(C) Wells Fargo and CFPB [Consumer Financial Protection Bureau] political appointees had backchannel communications regarding the CFPB’s Compliance Risk Management Consent Order;
(D) Wells Fargo’s board of directors allowed management to repeatedly submit materially deficient plans to regulators in response to the consent orders;
(E) both Wells Fargo’s board and management prioritized financial and other considerations above fixing the issues identified by regulators;
(F) Wells Fargo’s board did not hold senior management accountable for repeatedly failing to meet regulators’ expectations;
(G) former Wells Fargo CEO Timothy J. Sloan gave inaccurate and misleading testimony to Congress during a March 2019 Committee hearing; and,
(H) the potential for widespread consumer abuse still remains at Wells Fargo.
As for those board members who resigned, the report indicates, “Committee staff’s review of these documents revealed that Duke was not fulfilling her obligation to oversee management’s compliance with the 2016 Sales Practices consent orders.” James Quigley, who had served as chair of Wells Fargo’s audit committee, “exhibited a similar lack of urgency in his engagement with the Bank’s regulators and a reluctance to oversee the Bank’s efforts to meet its obligations under the 2016 Sales Practices Consent Orders.”
The bank’s new CEO, Charles Scharf, is scheduled to appear before the Financial Services Committee this week and will seek to begin to repair Wells Fargo’s relationship with congressional representatives and regulators.

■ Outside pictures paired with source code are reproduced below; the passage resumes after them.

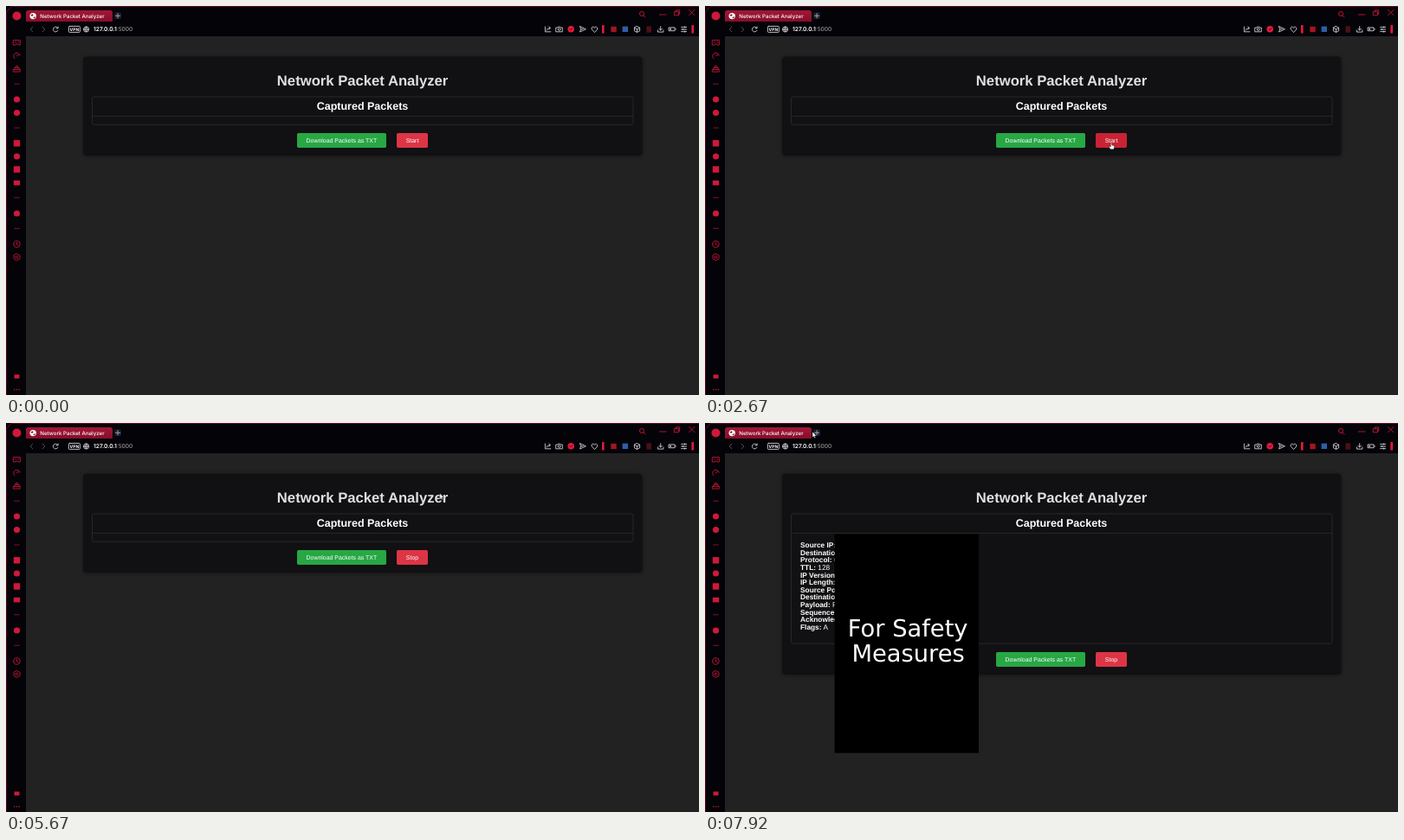
An HTML page that plays this animation: 800 by 450 pixels, repeating every 8000 ms.

```html
<!DOCTYPE html>
<html lang="en">
<head>
<meta charset="utf-8">
<title>Network Packet Analyzer</title>
<style>
  html, body { margin: 0; width: 100%; height: 100%; overflow: hidden; background: #040308; }
  svg { display: block; width: 100vw; height: 100vh; }
  text { font-family: "Liberation Sans", Arial, sans-serif; fill: #fff; text-rendering: geometricPrecision; white-space: pre; }
  .ui { font-family: Inter, sans-serif; }
  .wide { font-family: "DejaVu Sans", sans-serif; }
  .mid { text-anchor: middle; }
  .b { font-weight: 700; }
  .line { fill: none; stroke-width: .85; stroke-linecap: round; stroke-linejoin: round; }
</style>
</head>
<body>
<svg id="stage" viewBox="0 0 800 450">
  <defs>
    <linearGradient id="tabFill" x2="0" y2="1">
      <stop stop-color="#a31636"/><stop offset="1" stop-color="#850f2b"/>
    </linearGradient>
    <linearGradient id="dialogFill" x2="0" y2="1">
      <stop stop-color="#302a45"/><stop offset="1" stop-color="#1b1628"/>
    </linearGradient>
    <filter id="shadow" x="-5%" y="-20%" width="110%" height="140%" color-interpolation-filters="sRGB">
      <feDropShadow dx="0" dy="1" stdDeviation="2" flood-opacity=".4"/>
    </filter>
  </defs>

  <rect width="800" height="450" fill="#040308"/>
  <rect x="23" y="35" width="777" height="415" fill="#222223"/>
  <path d="M.4 450V7L6 .5H800" fill="none" stroke="#780c25" stroke-width=".9"/>

  <!-- page -->
  <rect id="card" x="89" y="58.5" width="645.5" height="114.5" rx="4" fill="#111012" filter="url(#shadow)"/>
  <text class="mid b" x="411.6" y="91.6" font-size="16.67" style="fill:#e0e0e0">Network Packet Analyzer</text>
  <rect id="panel" x="99.5" y="105" width="624.5" height="32.2" rx="2" fill="none" stroke="#2e2d30" stroke-width=".8"/>
  <path d="M99.5 127.5H724" stroke="#2e2d30" stroke-width=".8"/>
  <text class="mid b" x="411.5" y="120.4" font-size="12.5">Captured Packets</text>
  <g id="packets" font-size="8.33"></g>
  <g id="buttons" font-size="6.94">
    <rect x="336" y="147" width="103" height="17" rx="1.7" fill="#28a745"/>
    <text class="mid" x="387.4" y="157.8">Download Packets as TXT</text>
    <rect id="toggle" x="451" y="147" width="36" height="17" rx="1.7" fill="#dc3545"/>
    <text id="toggleText" class="mid" x="469" y="157.8">Start</text>
  </g>

  <!-- browser frame -->
  <path d="M23 18V8Q23 5 26 5H120Q123 5 123 8V18Z" fill="url(#tabFill)"/>
  <circle cx="31.2" cy="11.6" r="3.7" fill="#fff"/>
  <path d="M28.5 10.5l2.2-1.3 1 1.5-1.7 1.2zM31.3 13.5l1.8-1.3 1 .5-1.6 1.8z" fill="#7d1230"/>
  <text class="ui" x="39.3" y="13.8" font-size="6.15" font-weight="500">Network Packet Analyzer</text>
  <rect x="125.3" y="7.5" width="7.6" height="7.6" rx="1" fill="#1b1d2b"/>
  <rect x="72.4" y="23.4" width="13" height="7" rx="1" class="line" stroke="#ddd"/>
  <text class="ui mid b" x="78.9" y="28.7" font-size="4.9">VPN</text>
  <text class="ui" x="101" y="29.2" font-size="6.7"><tspan font-weight="600">127.0.0.1</tspan><tspan fill="#aaa8ae">:5000</tspan></text>
  <g id="icons"></g>
  <g id="plainTools"></g>
  <g id="alertTools"></g>

  <g id="dialog">
    <rect x="294.5" y="31.6" width="234" height="65.6" rx="1.5" fill="url(#dialogFill)"/>
    <text class="wide b" x="305.5" y="49.5" font-size="6.95">127.0.0.1:5000 SAYS</text>
    <text class="ui" x="305.5" y="62.2" font-size="6.1" style="fill:#c0bccb">Packet capture started.</text>
    <rect x="490.3" y="70" width="28.8" height="19" rx="2" fill="#1d1829" stroke="#cfafba" stroke-width="1"/>
    <rect x="491.6" y="71.3" width="26.2" height="16.4" rx="1" fill="#fa1e4e"/>
    <text class="ui mid" x="504.7" y="81.8" font-size="6">OK</text>
  </g>

  <g id="cursor">
    <path id="arrow" d="M0 0V6.6L1.5 5.3 2.5 7.6 3.6 7.1 2.6 4.9H4.7Z" fill="#fff" stroke="#000" stroke-width=".4"/>
    <path id="hand" d="M-.7 .4Q0-.5 .7 .4V2.9L3 3.4Q3.8 3.6 3.6 4.6L3 7.8H-.9L-2.8 5Q-2.6 3.9-1.6 4.4L-.7 5.2Z" fill="#fff" stroke="#000" stroke-width=".4"/>
    <path id="beam" d="M-1.4-3.6H1.4M0-3.6V3.6M-1.4 3.6H1.4" fill="none" stroke="#d0d0d0" stroke-width=".7"/>
  </g>

  <g id="cover">
    <rect x="149.6" y="128.3" width="166.4" height="253.4"/>
    <g class="mid" font-size="27.3">
      <text class="wide" x="234.2" y="247.3">For Safety</text>
      <text class="wide" x="234.6" y="276.2">Measures</text>
    </g>
  </g>
</svg>

<script>
const $ = id => document.getElementById(id);
const RED = '#d0183a', WHITE = '#d9d8dc', DIM = '#5c5963';

function add(parent, tag, attrs, text = '') {
  const el = document.createElementNS('http://www.w3.org/2000/svg', tag);
  for (const key in attrs) el.setAttribute(key, attrs[key]);
  el.textContent = text;
  return parent.appendChild(el);
}
const icon = (x, y, d, stroke = RED, parent = $('icons')) =>
  add(parent, 'path', { d, stroke, class: 'line', transform: `translate(${x} ${y})` });
const dot = (x, y, r, fill = RED, parent = $('icons')) =>
  add(parent, 'circle', { cx: x, cy: y, r, fill });
const square = (x, y, w, h, fill = RED) =>
  add($('icons'), 'rect', { x: x - w / 2, y: y - h / 2, width: w, height: h, fill });
const ring = r => `M${-r} 0A${r} ${r} 0 1 1 ${r} 0A${r} ${r} 0 1 1 ${-r} 0`;

// sidebar
dot(12.5, 11.5, 5);
icon(12.5, 42.3, 'M-3.8-2.7H3.8V2.7H1.2L0 1.2-1.2 2.7H-3.8ZM-2.2-.4h1M1.2-.4h1');
icon(12.5, 57.7, 'M-2.7 3A3.8 3.8 0 1 1 3.7-.6M0 0L2.2-1.4');
icon(12.5, 72.6, 'M-3.8 3.5H3.8V1H-3.8ZM-2.8 1V-1H2.8V1M-1.2-1V-3.2H1.2V-1');
for (const y of [90.2, 141, 221.8, 257.3]) icon(12.5, y, 'M-2.8 0H2.8', '#a3122e');
for (const y of [108, 123.5, 174, 240]) dot(12.5, y, 3.6);
for (const y of [158.8, 189, 204.6]) square(12.5, y, 7.4, y > 200 ? 5.6 : 7.4);
icon(12.5, 275.5, ring(3.8) + 'M0-2V.3L1.6 1.2');
icon(12.5, 290.5, 'M0-3.9L3.5-2V2L0 3.9-3.5 2V-2Z' + ring(1.4));
square(12.5, 428.6, 6, 4.4);
for (const x of [9.8, 12.5, 15.2]) dot(x, 443.7, .8);

// window and address controls
icon(129.1, 11.3, 'M-2.6 0H2.6M0-2.6V2.6', '#aab4d4');
icon(734, 9, ring(2.6) + 'M2 2L4 4');
icon(758.3, 10, 'M-3.8 0H3.8');
icon(774.7, 7.8, 'M-3-1.2H1.8V3H-3ZM-1.2-1.4V-3H3V1.4H2');
icon(791.7, 7.6, 'M-3.2-3.2L3.2 3.2M3.2-3.2L-3.2 3.2');
icon(29.5, 27, 'M1.3-2.8L-1.4 0 1.3 2.8', DIM);
icon(43.5, 27, 'M-1.3-2.8L1.4 0-1.3 2.8', DIM);
icon(57.4, 27, 'M2.5 1.4A2.9 2.9 0 1 1 2.2-1.8M2.7-3V-1.1H.8', WHITE);
icon(92.6, 27, ring(3.1) + 'M-3 0H3M0-3Q-2.6 0 0 3Q2.6 0 0-3', WHITE);

// extensions
for (const x of [689.3, 792.7]) square(x, 26.8, 2.6, 9.4, '#e5193d');
square(701.5, 27, 6.4, 6.4, '#a31522');
square(714.8, 26.8, 6.4, 6.4, '#2c5fa8');
icon(728.5, 27, 'M0-3.4L3.1-1.8V1.8L0 3.4-3.1 1.8V-1.8ZM-3-1.7L0 0 3-1.7M0 0V3.3', WHITE);
square(742.2, 27, 5.6, 7.4, '#4b1018');
icon(755.7, 27, 'M0-3.3V1M-1.8-.8L0 1 1.8-.8M-3.2 1V3.1H3.2V1', WHITE);
icon(769, 26.8, 'M-3.6-1.9H3V1.9H-3.6ZM4-.6V.6M-2.4-.6V.6M-1.4-.6V.6', WHITE);
icon(782.6, 27, 'M-3-2.6H3M-3 0H3M-3 2.6H3M1-3.2V-2M-1-.6V.6M1 2V3.2', WHITE);

function shieldAndPlane(parent, x) {
  dot(x, 26.8, 3.8, '#e5193d', parent);
  icon(x, 26.8, 'M-1.4 0L-.3 1.1 1.6-1', '#2a0710', parent);
  icon(x + 13.6, 26.8, 'M-3.2-3.2L3.6 0-3.2 3.2-2.2 0ZM-2.2 0H.5', WHITE, parent);
}
shieldAndPlane($('plainTools'), 652.2);
icon(625.6, 26.8, 'M-3.2-2.8V3H3.2M-1.6 1.2Q-.9-1.3 2.6-1.3M1.2-2.9L2.8-1.3 1.2 .3', WHITE, $('plainTools'));
icon(638.7, 27, 'M-3.6-2H-1.6L-.8-3H.8L1.6-2H3.6V2.8H-3.6Z' + ring(1.4), WHITE, $('plainTools'));
icon(679.4, 27, 'M0 3.2L-3.2 0Q-4-2.2-2-2.9Q-.6-3.1 0-1.6Q.6-3.1 2-2.9Q4-2.2 3.2 0Z', WHITE, $('plainTools'));
shieldAndPlane($('alertTools'), 665.6);

// packet details
['Source IP:', 'Destination IP:', 'Protocol: 6', 'TTL: 128', 'IP Version:', 'IP Length:', 'Source Port:',
 'Destination Port:', 'Payload: P', 'Sequence Number:', 'Acknowledgment:', 'Flags: A'].forEach((row, i) => {
  const [label, value] = row.split(':');
  const line = add($('packets'), 'text', { x: 110, y: 144 + i * 8.64 });
  add(line, 'tspan', { class: 'b' }, label + ':');
  add(line, 'tspan', {}, value);
});

// time, x, y, pointer shape
const path = [
  [1000, 640, 452, 'arrow'], [1580, 494, 208, 'arrow'], [1830, 494, 208, 'arrow'],
  [2330, 469, 158, 'hand'], [3000, 469, 158, 'arrow'], [3750, 400, 60, 'beam'],
  [4150, 400, 60, 'beam'], [4580, 369, 55, 'arrow'], [4920, 369, 55, 'arrow'],
  [5330, 502, 80, 'arrow'], [5920, 500, 82, 'arrow'], [6500, 432, 123, 'beam'],
  [6920, 432, 123, 'arrow'], [7500, 290, 70, 'arrow'], [7830, 124, 10, 'arrow'], [8000, 124, 10, 'arrow']
];
const DIALOG = [3000, 5410], COVER = 7490, PACKETS = 7570;
const show = (id, on) => $(id).style.display = on ? '' : 'none';

function draw(t) {
  const next = path.findIndex(p => p[0] > t);
  show('cursor', next > 0);
  if (next > 0) {
    const [t0, x0, y0, shape] = path[next - 1], [t1, x1, y1] = path[next];
    const u = (t - t0) / (t1 - t0), e = u * u * (3 - 2 * u);
    $('cursor').setAttribute('transform', `translate(${x0 + (x1 - x0) * e} ${y0 + (y1 - y0) * e})`);
    for (const s of ['arrow', 'hand', 'beam']) show(s, s === shape);
  }

  const alert = t >= DIALOG[0] && t < DIALOG[1];
  show('dialog', alert);
  show('alertTools', alert);
  show('plainTools', !alert);
  $('toggle').setAttribute('fill', t >= 2240 && t < DIALOG[1] ? '#c82333' : '#dc3545');
  $('toggleText').textContent = t < DIALOG[1] ? 'Start' : 'Stop';

  const grow = t >= PACKETS ? 118 : 0;
  show('packets', grow);
  show('cover', t >= COVER);
  $('card').setAttribute('height', 114.5 + grow);
  $('panel').setAttribute('height', 32.2 + grow);
  $('buttons').setAttribute('transform', `translate(0 ${grow})`);
}

const LOOP = 8000, STEP = 1000 / 12, start = performance.now();
function tick() {
  const t = (performance.now() - start) % LOOP;
  draw(Math.floor((t + 5) / STEP) * STEP % LOOP);
  requestAnimationFrame(tick);
}
tick();
</script>
</body>
</html>
```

Clearly, he will have his work cut out for him.—Steve Dubb